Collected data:
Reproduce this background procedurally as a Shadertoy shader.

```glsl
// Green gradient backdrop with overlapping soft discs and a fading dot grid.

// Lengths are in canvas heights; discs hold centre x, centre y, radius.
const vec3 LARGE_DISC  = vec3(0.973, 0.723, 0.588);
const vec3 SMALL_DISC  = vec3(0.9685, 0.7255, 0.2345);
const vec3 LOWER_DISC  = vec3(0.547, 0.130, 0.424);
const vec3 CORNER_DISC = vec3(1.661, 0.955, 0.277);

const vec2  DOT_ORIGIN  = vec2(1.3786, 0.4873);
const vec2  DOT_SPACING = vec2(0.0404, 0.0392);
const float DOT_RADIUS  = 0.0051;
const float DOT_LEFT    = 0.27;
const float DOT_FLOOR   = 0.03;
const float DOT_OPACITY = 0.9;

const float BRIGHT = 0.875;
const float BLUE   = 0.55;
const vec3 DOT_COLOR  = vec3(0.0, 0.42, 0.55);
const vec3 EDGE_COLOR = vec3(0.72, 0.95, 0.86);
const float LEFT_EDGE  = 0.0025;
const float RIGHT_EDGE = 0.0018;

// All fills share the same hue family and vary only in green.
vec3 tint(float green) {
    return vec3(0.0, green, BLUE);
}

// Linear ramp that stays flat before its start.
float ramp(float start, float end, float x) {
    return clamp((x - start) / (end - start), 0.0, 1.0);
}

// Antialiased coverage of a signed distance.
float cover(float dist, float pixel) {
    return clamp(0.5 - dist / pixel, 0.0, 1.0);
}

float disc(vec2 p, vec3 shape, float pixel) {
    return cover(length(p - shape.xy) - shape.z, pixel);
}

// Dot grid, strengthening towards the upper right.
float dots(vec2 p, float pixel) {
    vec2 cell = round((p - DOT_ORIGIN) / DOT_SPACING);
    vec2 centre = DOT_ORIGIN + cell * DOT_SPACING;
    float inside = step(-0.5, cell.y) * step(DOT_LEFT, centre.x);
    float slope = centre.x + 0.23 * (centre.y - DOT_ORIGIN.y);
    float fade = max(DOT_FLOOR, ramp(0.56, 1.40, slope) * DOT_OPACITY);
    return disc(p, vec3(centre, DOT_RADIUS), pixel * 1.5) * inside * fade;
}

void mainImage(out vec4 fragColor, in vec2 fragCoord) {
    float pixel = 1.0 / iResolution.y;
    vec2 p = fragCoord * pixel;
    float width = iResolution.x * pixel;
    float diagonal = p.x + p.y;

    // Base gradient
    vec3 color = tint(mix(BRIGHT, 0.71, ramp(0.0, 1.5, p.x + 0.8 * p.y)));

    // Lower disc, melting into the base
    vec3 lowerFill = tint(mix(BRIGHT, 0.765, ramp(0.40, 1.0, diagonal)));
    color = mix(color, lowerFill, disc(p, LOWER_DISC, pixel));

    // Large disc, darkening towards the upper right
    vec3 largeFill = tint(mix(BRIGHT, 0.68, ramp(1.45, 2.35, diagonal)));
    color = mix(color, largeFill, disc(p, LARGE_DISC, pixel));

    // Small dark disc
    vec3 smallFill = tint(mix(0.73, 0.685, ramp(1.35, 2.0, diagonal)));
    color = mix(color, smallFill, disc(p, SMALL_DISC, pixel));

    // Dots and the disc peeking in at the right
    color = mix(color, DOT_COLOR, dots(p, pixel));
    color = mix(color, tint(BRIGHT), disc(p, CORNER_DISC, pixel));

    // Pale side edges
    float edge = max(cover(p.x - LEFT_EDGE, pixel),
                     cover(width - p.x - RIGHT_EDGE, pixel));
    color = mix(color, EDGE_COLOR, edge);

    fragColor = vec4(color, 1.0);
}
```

**How to complete this task**
Filter the lines above so that only those with the string "tint" remain, then copy them.

**Response to this exercise**
vec3 tint(float green) {
    vec3 color = tint(mix(BRIGHT, 0.71, ramp(0.0, 1.5, p.x + 0.8 * p.y)));
    vec3 lowerFill = tint(mix(BRIGHT, 0.765, ramp(0.40, 1.0, diagonal)));
    vec3 largeFill = tint(mix(BRIGHT, 0.68, ramp(1.45, 2.35, diagonal)));
    vec3 smallFill = tint(mix(0.73, 0.685, ramp(1.35, 2.0, diagonal)));
    color = mix(color, tint(BRIGHT), disc(p, CORNER_DISC, pixel));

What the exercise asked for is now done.